Problem to solve: After dropping the pictures, give again exactly the lines of the data from its first line through the line with "var(--post-dark); fill: none;", which is included as well.

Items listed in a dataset
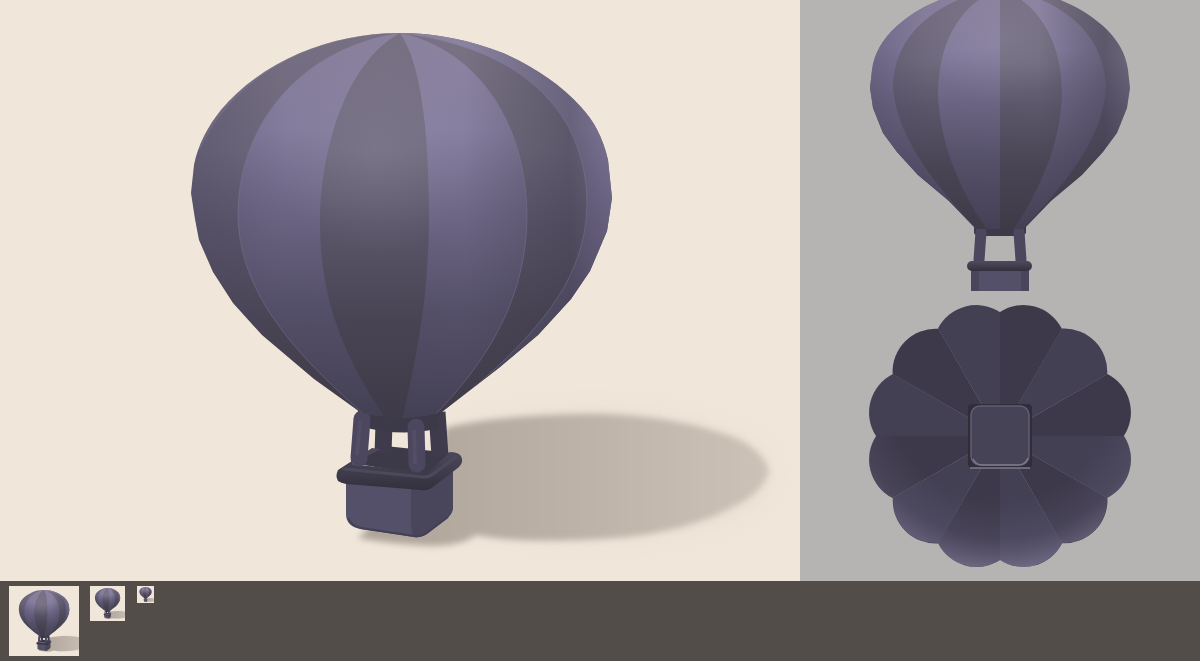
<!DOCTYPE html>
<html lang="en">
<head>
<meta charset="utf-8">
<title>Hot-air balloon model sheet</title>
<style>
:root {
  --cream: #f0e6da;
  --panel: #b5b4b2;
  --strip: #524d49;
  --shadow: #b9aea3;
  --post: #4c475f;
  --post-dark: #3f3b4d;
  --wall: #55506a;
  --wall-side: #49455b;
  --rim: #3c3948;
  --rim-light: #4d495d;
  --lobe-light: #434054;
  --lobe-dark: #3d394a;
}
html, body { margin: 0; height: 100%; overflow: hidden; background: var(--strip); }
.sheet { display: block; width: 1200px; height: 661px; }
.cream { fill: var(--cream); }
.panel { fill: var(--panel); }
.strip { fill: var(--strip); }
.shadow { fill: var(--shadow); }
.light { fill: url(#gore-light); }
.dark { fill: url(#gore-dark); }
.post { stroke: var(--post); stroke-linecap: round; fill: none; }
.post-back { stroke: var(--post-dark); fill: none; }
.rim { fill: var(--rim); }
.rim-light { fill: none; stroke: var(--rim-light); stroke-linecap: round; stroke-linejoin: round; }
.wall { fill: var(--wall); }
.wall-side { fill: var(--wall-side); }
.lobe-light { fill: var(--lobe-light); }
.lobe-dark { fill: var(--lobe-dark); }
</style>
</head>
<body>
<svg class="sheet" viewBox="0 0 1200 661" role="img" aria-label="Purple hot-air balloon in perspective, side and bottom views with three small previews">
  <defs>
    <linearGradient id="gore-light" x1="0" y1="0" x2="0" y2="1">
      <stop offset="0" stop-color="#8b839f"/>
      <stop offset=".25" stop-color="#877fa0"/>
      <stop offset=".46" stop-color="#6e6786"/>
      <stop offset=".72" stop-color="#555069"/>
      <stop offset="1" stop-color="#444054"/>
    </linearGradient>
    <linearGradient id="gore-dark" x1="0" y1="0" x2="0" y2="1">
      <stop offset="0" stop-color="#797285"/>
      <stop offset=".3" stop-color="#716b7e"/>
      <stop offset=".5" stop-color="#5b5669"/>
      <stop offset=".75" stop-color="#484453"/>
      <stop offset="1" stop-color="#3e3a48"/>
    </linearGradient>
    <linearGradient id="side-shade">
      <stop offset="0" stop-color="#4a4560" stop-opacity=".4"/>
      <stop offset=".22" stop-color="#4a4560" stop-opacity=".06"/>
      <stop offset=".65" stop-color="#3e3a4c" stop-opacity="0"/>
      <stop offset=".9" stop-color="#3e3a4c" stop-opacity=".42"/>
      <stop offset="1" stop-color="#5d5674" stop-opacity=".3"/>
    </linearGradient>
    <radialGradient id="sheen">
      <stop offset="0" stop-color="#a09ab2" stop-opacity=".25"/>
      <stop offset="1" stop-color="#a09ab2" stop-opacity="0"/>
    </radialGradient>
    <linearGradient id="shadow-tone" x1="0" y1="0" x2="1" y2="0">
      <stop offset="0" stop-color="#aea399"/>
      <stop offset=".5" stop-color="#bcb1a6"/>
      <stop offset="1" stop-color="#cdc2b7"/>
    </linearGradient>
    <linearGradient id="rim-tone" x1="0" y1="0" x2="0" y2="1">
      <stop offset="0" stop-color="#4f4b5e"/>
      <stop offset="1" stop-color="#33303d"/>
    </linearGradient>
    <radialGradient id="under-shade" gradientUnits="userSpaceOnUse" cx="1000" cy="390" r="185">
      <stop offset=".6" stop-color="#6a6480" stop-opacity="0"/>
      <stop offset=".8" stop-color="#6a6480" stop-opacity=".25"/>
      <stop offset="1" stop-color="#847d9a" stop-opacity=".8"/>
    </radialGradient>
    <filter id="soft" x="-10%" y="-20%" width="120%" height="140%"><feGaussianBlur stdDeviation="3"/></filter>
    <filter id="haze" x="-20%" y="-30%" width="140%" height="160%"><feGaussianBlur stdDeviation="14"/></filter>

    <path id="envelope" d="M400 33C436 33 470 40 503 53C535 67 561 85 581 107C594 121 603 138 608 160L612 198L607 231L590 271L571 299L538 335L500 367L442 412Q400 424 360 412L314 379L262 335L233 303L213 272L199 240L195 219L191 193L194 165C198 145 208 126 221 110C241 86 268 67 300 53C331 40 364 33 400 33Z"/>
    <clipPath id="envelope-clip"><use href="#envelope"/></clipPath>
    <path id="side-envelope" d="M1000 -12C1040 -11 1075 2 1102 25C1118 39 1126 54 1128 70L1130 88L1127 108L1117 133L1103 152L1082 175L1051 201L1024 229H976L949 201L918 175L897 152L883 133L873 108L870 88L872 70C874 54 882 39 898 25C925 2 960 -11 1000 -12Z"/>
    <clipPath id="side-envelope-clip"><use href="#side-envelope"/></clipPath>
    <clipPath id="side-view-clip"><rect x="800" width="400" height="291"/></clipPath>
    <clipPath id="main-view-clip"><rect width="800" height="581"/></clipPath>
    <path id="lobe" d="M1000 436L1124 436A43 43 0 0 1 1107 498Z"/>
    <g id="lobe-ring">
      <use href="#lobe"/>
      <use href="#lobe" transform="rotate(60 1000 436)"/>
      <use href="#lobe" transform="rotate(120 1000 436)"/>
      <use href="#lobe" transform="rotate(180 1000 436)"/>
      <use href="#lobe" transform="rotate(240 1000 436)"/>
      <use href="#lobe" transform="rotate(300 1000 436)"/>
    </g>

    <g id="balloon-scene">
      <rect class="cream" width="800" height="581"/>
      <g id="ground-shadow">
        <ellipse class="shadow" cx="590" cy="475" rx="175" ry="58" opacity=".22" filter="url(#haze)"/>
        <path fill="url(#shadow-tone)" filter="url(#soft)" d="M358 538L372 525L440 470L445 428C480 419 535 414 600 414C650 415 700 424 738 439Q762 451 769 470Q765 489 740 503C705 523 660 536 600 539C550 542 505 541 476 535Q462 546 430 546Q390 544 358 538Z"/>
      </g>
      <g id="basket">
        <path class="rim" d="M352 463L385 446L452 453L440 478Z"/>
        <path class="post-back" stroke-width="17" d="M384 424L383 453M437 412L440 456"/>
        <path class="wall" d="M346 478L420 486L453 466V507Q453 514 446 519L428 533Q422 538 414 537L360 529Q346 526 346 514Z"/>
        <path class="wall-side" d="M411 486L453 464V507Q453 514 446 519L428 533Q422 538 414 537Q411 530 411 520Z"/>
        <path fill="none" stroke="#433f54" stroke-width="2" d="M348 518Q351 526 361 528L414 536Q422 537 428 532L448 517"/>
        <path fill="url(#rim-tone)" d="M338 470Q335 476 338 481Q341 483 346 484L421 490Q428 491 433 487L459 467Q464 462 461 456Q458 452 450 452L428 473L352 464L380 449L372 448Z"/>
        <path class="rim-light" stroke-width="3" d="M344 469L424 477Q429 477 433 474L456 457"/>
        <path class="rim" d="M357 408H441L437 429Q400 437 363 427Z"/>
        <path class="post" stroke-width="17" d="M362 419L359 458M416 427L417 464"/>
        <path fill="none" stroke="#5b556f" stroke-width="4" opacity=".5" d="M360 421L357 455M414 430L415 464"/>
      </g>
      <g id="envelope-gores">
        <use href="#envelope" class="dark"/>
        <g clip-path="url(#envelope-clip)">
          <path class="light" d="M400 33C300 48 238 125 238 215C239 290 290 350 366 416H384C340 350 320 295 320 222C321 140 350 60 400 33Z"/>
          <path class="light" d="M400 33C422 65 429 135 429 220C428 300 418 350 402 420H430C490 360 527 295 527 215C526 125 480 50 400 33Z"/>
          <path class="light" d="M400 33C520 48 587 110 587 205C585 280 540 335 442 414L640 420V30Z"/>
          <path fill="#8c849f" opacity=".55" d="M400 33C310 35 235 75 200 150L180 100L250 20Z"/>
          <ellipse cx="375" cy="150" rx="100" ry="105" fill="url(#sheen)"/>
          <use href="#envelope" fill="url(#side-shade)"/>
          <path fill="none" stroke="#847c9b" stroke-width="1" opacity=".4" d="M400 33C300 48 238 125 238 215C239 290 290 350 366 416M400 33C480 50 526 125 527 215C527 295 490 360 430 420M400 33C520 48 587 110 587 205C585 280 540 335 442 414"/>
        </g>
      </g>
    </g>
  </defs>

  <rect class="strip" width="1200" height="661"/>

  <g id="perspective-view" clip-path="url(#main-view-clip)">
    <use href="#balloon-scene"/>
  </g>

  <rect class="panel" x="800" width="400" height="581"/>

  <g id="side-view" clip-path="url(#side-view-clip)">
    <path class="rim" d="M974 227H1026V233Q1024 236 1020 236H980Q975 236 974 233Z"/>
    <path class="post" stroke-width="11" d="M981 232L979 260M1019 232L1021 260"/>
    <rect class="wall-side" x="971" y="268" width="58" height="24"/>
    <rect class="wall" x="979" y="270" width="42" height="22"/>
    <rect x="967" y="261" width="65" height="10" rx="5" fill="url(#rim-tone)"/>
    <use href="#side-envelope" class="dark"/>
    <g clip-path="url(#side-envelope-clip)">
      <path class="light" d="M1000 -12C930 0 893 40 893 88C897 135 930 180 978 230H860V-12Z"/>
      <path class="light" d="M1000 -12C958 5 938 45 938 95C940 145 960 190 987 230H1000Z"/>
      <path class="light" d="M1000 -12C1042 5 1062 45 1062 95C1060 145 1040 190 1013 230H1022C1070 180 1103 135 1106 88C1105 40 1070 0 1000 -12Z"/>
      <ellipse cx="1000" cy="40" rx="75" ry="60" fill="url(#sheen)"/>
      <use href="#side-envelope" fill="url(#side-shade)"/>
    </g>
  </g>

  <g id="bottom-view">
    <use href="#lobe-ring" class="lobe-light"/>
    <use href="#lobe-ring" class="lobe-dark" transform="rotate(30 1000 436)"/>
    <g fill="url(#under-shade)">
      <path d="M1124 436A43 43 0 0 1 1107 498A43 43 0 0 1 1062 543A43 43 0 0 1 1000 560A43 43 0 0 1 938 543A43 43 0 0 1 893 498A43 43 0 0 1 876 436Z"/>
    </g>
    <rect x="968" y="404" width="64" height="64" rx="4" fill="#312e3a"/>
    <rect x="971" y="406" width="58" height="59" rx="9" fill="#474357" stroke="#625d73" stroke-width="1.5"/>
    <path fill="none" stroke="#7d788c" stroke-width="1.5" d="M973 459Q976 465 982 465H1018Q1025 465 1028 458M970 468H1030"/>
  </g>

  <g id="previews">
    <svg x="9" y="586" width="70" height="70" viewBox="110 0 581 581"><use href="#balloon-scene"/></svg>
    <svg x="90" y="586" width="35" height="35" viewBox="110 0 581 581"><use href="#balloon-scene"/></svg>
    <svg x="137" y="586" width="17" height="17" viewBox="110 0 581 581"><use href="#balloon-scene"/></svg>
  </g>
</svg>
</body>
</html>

Result:
<!DOCTYPE html>
<html lang="en">
<head>
<meta charset="utf-8">
<title>Hot-air balloon model sheet</title>
<style>
:root {
  --cream: #f0e6da;
  --panel: #b5b4b2;
  --strip: #524d49;
  --shadow: #b9aea3;
  --post: #4c475f;
  --post-dark: #3f3b4d;
  --wall: #55506a;
  --wall-side: #49455b;
  --rim: #3c3948;
  --rim-light: #4d495d;
  --lobe-light: #434054;
  --lobe-dark: #3d394a;
}
html, body { margin: 0; height: 100%; overflow: hidden; background: var(--strip); }
.sheet { display: block; width: 1200px; height: 661px; }
.cream { fill: var(--cream); }
.panel { fill: var(--panel); }
.strip { fill: var(--strip); }
.shadow { fill: var(--shadow); }
.light { fill: url(#gore-light); }
.dark { fill: url(#gore-dark); }
.post { stroke: var(--post); stroke-linecap: round; fill: none; }
.post-back { stroke: var(--post-dark); fill: none; }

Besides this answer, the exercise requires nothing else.